# [Task instructions]
Exactly as written, reproduce all of the entries.
####################
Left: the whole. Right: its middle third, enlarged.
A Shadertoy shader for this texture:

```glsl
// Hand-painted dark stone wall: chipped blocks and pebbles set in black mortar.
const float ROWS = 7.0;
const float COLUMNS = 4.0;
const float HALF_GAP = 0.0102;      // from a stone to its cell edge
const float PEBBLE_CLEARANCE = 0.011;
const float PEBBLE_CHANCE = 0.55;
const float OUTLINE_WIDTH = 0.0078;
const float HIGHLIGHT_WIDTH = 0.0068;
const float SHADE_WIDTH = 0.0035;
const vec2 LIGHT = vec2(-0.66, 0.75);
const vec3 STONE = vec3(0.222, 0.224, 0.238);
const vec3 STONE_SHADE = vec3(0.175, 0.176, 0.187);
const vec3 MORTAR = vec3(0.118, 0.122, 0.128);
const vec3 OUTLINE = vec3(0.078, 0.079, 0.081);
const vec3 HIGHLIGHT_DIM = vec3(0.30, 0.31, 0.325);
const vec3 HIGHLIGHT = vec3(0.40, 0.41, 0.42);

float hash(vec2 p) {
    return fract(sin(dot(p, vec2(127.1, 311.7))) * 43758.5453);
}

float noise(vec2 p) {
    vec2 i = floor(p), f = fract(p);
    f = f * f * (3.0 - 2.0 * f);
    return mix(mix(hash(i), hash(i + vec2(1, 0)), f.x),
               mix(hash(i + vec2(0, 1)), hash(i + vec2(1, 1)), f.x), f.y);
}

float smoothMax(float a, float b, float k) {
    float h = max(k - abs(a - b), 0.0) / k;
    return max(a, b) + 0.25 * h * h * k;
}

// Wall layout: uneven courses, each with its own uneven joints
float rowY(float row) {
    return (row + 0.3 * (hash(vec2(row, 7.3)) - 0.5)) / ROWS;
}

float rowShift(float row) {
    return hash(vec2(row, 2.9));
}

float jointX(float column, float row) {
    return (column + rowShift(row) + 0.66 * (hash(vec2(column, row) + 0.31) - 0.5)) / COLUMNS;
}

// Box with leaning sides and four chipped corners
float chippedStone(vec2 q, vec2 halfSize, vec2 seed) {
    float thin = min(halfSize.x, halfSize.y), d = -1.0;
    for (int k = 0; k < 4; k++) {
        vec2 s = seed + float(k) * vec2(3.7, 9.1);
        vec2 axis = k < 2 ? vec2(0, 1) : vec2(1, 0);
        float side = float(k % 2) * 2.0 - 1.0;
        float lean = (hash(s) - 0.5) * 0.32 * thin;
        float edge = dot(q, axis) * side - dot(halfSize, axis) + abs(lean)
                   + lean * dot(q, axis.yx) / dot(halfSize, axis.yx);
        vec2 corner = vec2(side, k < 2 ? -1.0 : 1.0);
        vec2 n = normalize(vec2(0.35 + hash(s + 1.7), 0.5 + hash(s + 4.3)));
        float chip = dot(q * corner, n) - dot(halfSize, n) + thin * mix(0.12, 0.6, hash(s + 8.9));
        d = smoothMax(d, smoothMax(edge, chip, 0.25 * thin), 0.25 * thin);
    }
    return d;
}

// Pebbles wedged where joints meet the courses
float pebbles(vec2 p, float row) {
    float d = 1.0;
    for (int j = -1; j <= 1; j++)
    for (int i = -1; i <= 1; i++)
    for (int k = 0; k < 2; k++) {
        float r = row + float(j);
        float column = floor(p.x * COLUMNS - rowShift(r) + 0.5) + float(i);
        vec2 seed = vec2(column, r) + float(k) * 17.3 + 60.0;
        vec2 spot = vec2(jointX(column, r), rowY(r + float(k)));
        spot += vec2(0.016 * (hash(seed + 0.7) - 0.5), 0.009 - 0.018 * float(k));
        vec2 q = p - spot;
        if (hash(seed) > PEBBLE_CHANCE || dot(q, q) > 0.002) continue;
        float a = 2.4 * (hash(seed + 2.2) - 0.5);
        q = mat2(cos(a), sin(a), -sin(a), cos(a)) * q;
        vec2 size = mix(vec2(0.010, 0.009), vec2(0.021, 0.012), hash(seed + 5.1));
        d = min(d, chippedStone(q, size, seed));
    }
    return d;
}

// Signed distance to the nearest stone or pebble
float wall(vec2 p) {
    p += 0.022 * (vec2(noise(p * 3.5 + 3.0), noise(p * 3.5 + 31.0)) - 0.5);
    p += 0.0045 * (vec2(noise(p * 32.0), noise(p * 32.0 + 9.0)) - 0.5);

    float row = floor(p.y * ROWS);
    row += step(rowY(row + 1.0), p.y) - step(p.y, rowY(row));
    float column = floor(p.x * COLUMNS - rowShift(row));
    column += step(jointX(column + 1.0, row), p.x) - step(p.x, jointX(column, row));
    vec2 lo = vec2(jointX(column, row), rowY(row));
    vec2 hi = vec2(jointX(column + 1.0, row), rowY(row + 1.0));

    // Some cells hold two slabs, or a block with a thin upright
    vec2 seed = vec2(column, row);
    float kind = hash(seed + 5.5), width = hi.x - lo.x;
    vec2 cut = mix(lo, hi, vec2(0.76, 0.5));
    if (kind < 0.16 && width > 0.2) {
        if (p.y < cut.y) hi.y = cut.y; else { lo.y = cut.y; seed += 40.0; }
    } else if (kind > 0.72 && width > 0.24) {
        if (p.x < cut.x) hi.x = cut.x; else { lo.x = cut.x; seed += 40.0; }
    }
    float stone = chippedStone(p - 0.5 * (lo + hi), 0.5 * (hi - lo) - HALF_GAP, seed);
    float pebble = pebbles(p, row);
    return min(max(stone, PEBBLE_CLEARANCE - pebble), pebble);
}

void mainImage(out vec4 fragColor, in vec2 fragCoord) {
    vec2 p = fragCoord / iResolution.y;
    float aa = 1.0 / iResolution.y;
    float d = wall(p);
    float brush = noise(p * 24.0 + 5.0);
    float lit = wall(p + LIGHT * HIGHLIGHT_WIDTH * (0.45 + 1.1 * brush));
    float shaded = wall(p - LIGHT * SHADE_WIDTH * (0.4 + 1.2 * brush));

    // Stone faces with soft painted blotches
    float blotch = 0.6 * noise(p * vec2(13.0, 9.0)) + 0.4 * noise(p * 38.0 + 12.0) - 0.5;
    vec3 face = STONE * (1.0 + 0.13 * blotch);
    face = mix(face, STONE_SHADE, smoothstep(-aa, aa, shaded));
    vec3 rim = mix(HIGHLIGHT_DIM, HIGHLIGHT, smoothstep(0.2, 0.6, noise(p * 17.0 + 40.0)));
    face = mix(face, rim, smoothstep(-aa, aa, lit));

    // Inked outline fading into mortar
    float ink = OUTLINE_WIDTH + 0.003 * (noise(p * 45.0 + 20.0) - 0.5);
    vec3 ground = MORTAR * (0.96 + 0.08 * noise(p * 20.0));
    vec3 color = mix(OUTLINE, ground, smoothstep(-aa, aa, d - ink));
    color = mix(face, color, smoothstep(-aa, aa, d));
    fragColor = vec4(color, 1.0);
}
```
####################
# [Reply]
Left: the whole. Right: its middle third, enlarged.
A Shadertoy shader for this texture:

```glsl
// Hand-painted dark stone wall: chipped blocks and pebbles set in black mortar.
const float ROWS = 7.0;
const float COLUMNS = 4.0;
const float HALF_GAP = 0.0102;      // from a stone to its cell edge
const float PEBBLE_CLEARANCE = 0.011;
const float PEBBLE_CHANCE = 0.55;
const float OUTLINE_WIDTH = 0.0078;
const float HIGHLIGHT_WIDTH = 0.0068;
const float SHADE_WIDTH = 0.0035;
const vec2 LIGHT = vec2(-0.66, 0.75);
const vec3 STONE = vec3(0.222, 0.224, 0.238);
const vec3 STONE_SHADE = vec3(0.175, 0.176, 0.187);
const vec3 MORTAR = vec3(0.118, 0.122, 0.128);
const vec3 OUTLINE = vec3(0.078, 0.079, 0.081);
const vec3 HIGHLIGHT_DIM = vec3(0.30, 0.31, 0.325);
const vec3 HIGHLIGHT = vec3(0.40, 0.41, 0.42);

float hash(vec2 p) {
    return fract(sin(dot(p, vec2(127.1, 311.7))) * 43758.5453);
}

float noise(vec2 p) {
    vec2 i = floor(p), f = fract(p);
    f = f * f * (3.0 - 2.0 * f);
    return mix(mix(hash(i), hash(i + vec2(1, 0)), f.x),
               mix(hash(i + vec2(0, 1)), hash(i + vec2(1, 1)), f.x), f.y);
}

float smoothMax(float a, float b, float k) {
    float h = max(k - abs(a - b), 0.0) / k;
    return max(a, b) + 0.25 * h * h * k;
}

// Wall layout: uneven courses, each with its own uneven joints
float rowY(float row) {
    return (row + 0.3 * (hash(vec2(row, 7.3)) - 0.5)) / ROWS;
}

float rowShift(float row) {
    return hash(vec2(row, 2.9));
}

float jointX(float column, float row) {
    return (column + rowShift(row) + 0.66 * (hash(vec2(column, row) + 0.31) - 0.5)) / COLUMNS;
}

// Box with leaning sides and four chipped corners
float chippedStone(vec2 q, vec2 halfSize, vec2 seed) {
    float thin = min(halfSize.x, halfSize.y), d = -1.0;
    for (int k = 0; k < 4; k++) {
        vec2 s = seed + float(k) * vec2(3.7, 9.1);
        vec2 axis = k < 2 ? vec2(0, 1) : vec2(1, 0);
        float side = float(k % 2) * 2.0 - 1.0;
        float lean = (hash(s) - 0.5) * 0.32 * thin;
        float edge = dot(q, axis) * side - dot(halfSize, axis) + abs(lean)
                   + lean * dot(q, axis.yx) / dot(halfSize, axis.yx);
        vec2 corner = vec2(side, k < 2 ? -1.0 : 1.0);
        vec2 n = normalize(vec2(0.35 + hash(s + 1.7), 0.5 + hash(s + 4.3)));
        float chip = dot(q * corner, n) - dot(halfSize, n) + thin * mix(0.12, 0.6, hash(s + 8.9));
        d = smoothMax(d, smoothMax(edge, chip, 0.25 * thin), 0.25 * thin);
    }
    return d;
}

// Pebbles wedged where joints meet the courses
float pebbles(vec2 p, float row) {
    float d = 1.0;
    for (int j = -1; j <= 1; j++)
    for (int i = -1; i <= 1; i++)
    for (int k = 0; k < 2; k++) {
        float r = row + float(j);
        float column = floor(p.x * COLUMNS - rowShift(r) + 0.5) + float(i);
        vec2 seed = vec2(column, r) + float(k) * 17.3 + 60.0;
        vec2 spot = vec2(jointX(column, r), rowY(r + float(k)));
        spot += vec2(0.016 * (hash(seed + 0.7) - 0.5), 0.009 - 0.018 * float(k));
        vec2 q = p - spot;
        if (hash(seed) > PEBBLE_CHANCE || dot(q, q) > 0.002) continue;
        float a = 2.4 * (hash(seed + 2.2) - 0.5);
        q = mat2(cos(a), sin(a), -sin(a), cos(a)) * q;
        vec2 size = mix(vec2(0.010, 0.009), vec2(0.021, 0.012), hash(seed + 5.1));
        d = min(d, chippedStone(q, size, seed));
    }
    return d;
}

// Signed distance to the nearest stone or pebble
float wall(vec2 p) {
    p += 0.022 * (vec2(noise(p * 3.5 + 3.0), noise(p * 3.5 + 31.0)) - 0.5);
    p += 0.0045 * (vec2(noise(p * 32.0), noise(p * 32.0 + 9.0)) - 0.5);

    float row = floor(p.y * ROWS);
    row += step(rowY(row + 1.0), p.y) - step(p.y, rowY(row));
    float column = floor(p.x * COLUMNS - rowShift(row));
    column += step(jointX(column + 1.0, row), p.x) - step(p.x, jointX(column, row));
    vec2 lo = vec2(jointX(column, row), rowY(row));
    vec2 hi = vec2(jointX(column + 1.0, row), rowY(row + 1.0));

    // Some cells hold two slabs, or a block with a thin upright
    vec2 seed = vec2(column, row);
    float kind = hash(seed + 5.5), width = hi.x - lo.x;
    vec2 cut = mix(lo, hi, vec2(0.76, 0.5));
    if (kind < 0.16 && width > 0.2) {
        if (p.y < cut.y) hi.y = cut.y; else { lo.y = cut.y; seed += 40.0; }
    } else if (kind > 0.72 && width > 0.24) {
        if (p.x < cut.x) hi.x = cut.x; else { lo.x = cut.x; seed += 40.0; }
    }
    float stone = chippedStone(p - 0.5 * (lo + hi), 0.5 * (hi - lo) - HALF_GAP, seed);
    float pebble = pebbles(p, row);
    return min(max(stone, PEBBLE_CLEARANCE - pebble), pebble);
}

void mainImage(out vec4 fragColor, in vec2 fragCoord) {
    vec2 p = fragCoord / iResolution.y;
    float aa = 1.0 / iResolution.y;
    float d = wall(p);
    float brush = noise(p * 24.0 + 5.0);
    float lit = wall(p + LIGHT * HIGHLIGHT_WIDTH * (0.45 + 1.1 * brush));
    float shaded = wall(p - LIGHT * SHADE_WIDTH * (0.4 + 1.2 * brush));

    // Stone faces with soft painted blotches
    float blotch = 0.6 * noise(p * vec2(13.0, 9.0)) + 0.4 * noise(p * 38.0 + 12.0) - 0.5;
    vec3 face = STONE * (1.0 + 0.13 * blotch);
    face = mix(face, STONE_SHADE, smoothstep(-aa, aa, shaded));
    vec3 rim = mix(HIGHLIGHT_DIM, HIGHLIGHT, smoothstep(0.2, 0.6, noise(p * 17.0 + 40.0)));
    face = mix(face, rim, smoothstep(-aa, aa, lit));

    // Inked outline fading into mortar
    float ink = OUTLINE_WIDTH + 0.003 * (noise(p * 45.0 + 20.0) - 0.5);
    vec3 ground = MORTAR * (0.96 + 0.08 * noise(p * 20.0));
    vec3 color = mix(OUTLINE, ground, smoothstep(-aa, aa, d - ink));
    color = mix(face, color, smoothstep(-aa, aa, d));
    fragColor = vec4(color, 1.0);
}
```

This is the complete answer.